Jazz, film, and improvised culture.
Celluloid Dreams (short): Preserving Memory on Film
Nolan and his colleagues saved film production, at least as long as their films
stay popular. Much to the relief of Rochester, New York (home of the last
surviving Kodak film factory), the practice of threading film stock will not
completely disappear from everyday life. It is an act that takes on significant
meaning in Jonathan Dillon’s short film Celluloid
which screens for three Academy-qualifying days this week in Los Angeles.
decades, Robert Thompson has lived alone with his memories and regrets. He was
once an avid A-V hobbyist happily married to his wife Deanna, but their wedded
bliss was short lived. One day, he impulsively fixes his long broken projector,
allowing him to visit their early good times together, as well as the events
leading up to tragedy. As Thompson watches the flickering black-and-white home
movies, he seems to be physically transported back into the past.
brings to mind films like Somewhere in
Time and Peggy Sue Got Married,
but it maintains a sense of ambiguity regarding its nature, whether it is an
excursion into magical realism-time travel or a simple memory play. Either way,
it is an effective calling card for Dillon, who nicely manages the two separate
timelines taking place simultaneously within the same location.
the dialogue is masked by a highly sentimental soundtrack, Greg Lucey’s
powerful performance as the contemporary Thompson is still eloquent without
words. Cinematographer Hanuman Brown-Eagle’s black-and-white sequences look

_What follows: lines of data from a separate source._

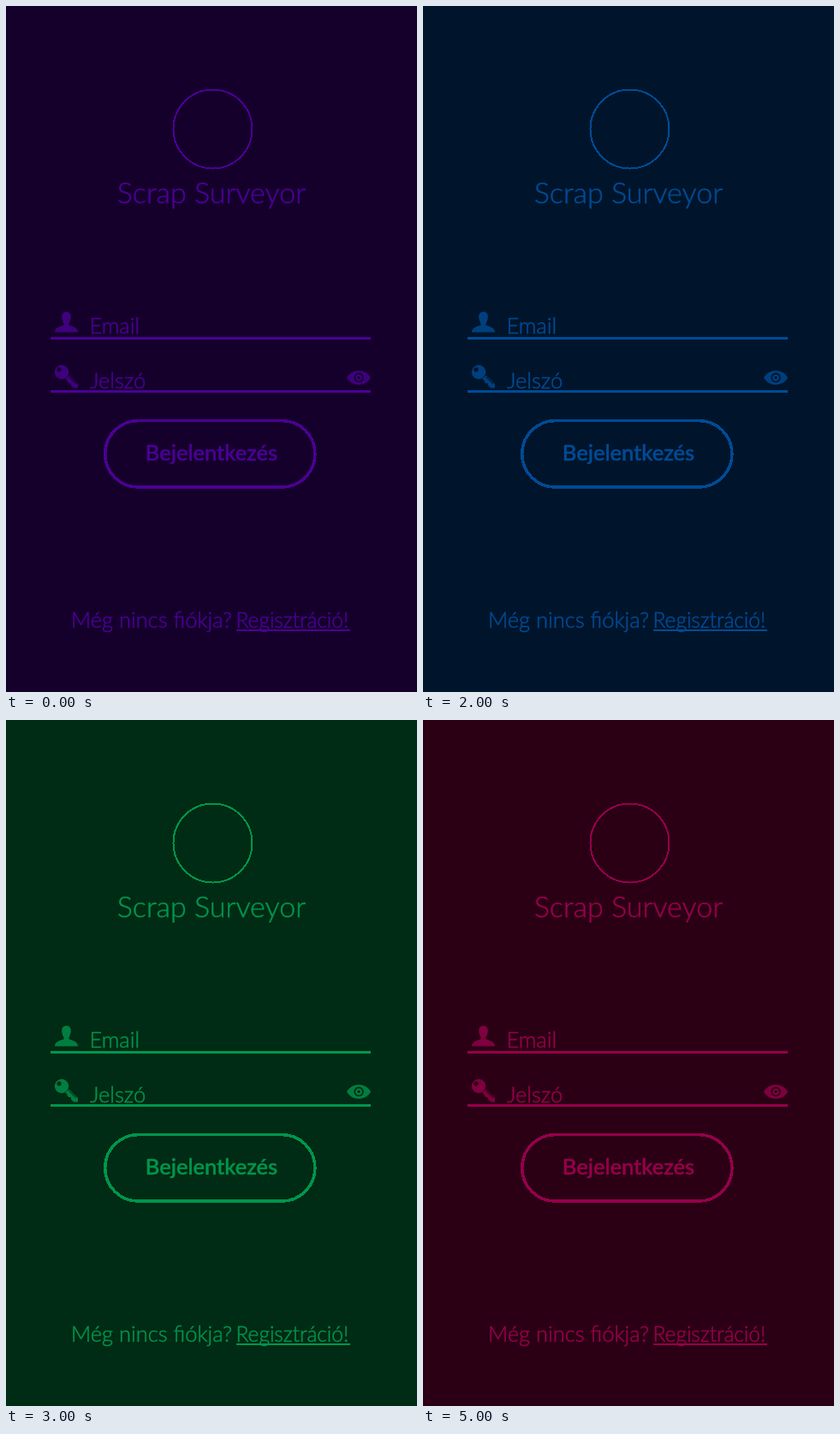
These frames come from a looping animation (480 by 800 pixels, 6000 ms). An HTML page:

```html
<!DOCTYPE html>
<html lang="hu">
<head>
<meta charset="utf-8">
<title>Bejelentkezés</title>
<style>
  html, body { margin: 0; width: 100%; height: 100%; overflow: hidden; }
  svg { display: block; width: 480px; height: 800px; }
  text {
    font: 300 25.5px Lato, "Open Sans", sans-serif;
    fill: currentColor; stroke: currentColor; stroke-width: .5px;
  }
  .title { font-size: 34px; text-anchor: middle; }
  .action { font-size: 25.5px; font-weight: 500; text-anchor: middle; }
  .link { font-size: 24.5px; }
  .line { fill: none; stroke: currentColor; shape-rendering: crispEdges; }
  .icon { fill: currentColor; fill-rule: evenodd; opacity: .78; }
</style>
</head>
<body>
<svg id="screen" viewBox="0 0 480 800">
  <circle class="line" cx="241.5" cy="143.5" r="46" stroke-width="2"/>
  <text class="title" x="240" y="230">Scrap Surveyor</text>

  <!-- email field -->
  <path class="icon" d="M70.5 356.5c4 0 5.500 3 5.300 6.500-.2 3-1.300 5.500-2.300 7v2.200c5 1.500 10.500 3.300 10.500 8.300H57c0-5 5.500-6.800 10.500-8.300V370c-1-1.500-2.100-4-2.300-7-.2-3.500 1.300-6.500 5.300-6.500z"/>
  <text x="97.500" y="381.500">Email</text>
  <path class="line" stroke-width="3" d="M52 387.500H426"/>

  <!-- password field -->
  <g class="icon">
    <path d="M65 418.800a8.200 8.200 0 1 0 .1 0zM62 421.500a2.600 2.600 0 1 0 .1 0z"/>
    <path d="M74 431L84 441V445.500H79L76 442.500V440H73.500L71.500 438V436.500L69 434.500zM73.500 433L81.500 441l.7-.7-8-8z"/>
  </g>
  <text x="98" y="445.500">Jelszó</text>
  <path class="icon" d="M398 433.500C404 422.500 420 422.500 426 433.500C420 444.500 404 444.500 398 433.500zM412 427.700a5.700 5.700 0 1 0 .1 0zM412 429.400a4 4 0 1 0 .1 0zM412 431.700a1.700 1.700 0 1 0 .1 0z"/>
  <path class="line" stroke-width="3" d="M52 449.500H426"/>

  <rect class="line" x="115.700" y="483.600" width="245.200" height="77.500" rx="38.750" stroke-width="3.500"/>
  <text class="action" x="240" y="530">Bejelentkezés</text>

  <text x="76" y="725">Még nincs fiókja?</text>
  <text class="link" x="268.500" y="725">Regisztráció!</text>
  <path class="line" stroke-width="2" d="M269 728H402"/>
</svg>
<script>
  const hues = [270, 90, 210, 150, 30, 330];
  const theme = hue => ({
    backgroundColor: `hsl(${hue}, 100%, 8.4%)`,
    color: `hsl(${hue}, 100%, 29.4%)`
  });
  const steps = hues.map((hue, i) => ({
    ...theme(hue), offset: i / hues.length, easing: "step-end"
  }));
  steps.push({ ...theme(hues[hues.length - 1]), offset: 1 });

  document.getElementById("screen").animate(steps, {
    duration: 6000, iterations: Infinity
  });
</script>
</body>
</html>
```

spot and perfect, while his color work has an appropriately nostalgic sheen.
Dreams is a great looking film and its romantic portrayal of moving
pictures ought to appeal to the Academy’s sensibilities. Recommended for short
film fans, it screens this Tuesday through Thursday (8/5-8/7) at the Laemmle NoHo 7.
Labels: Short Films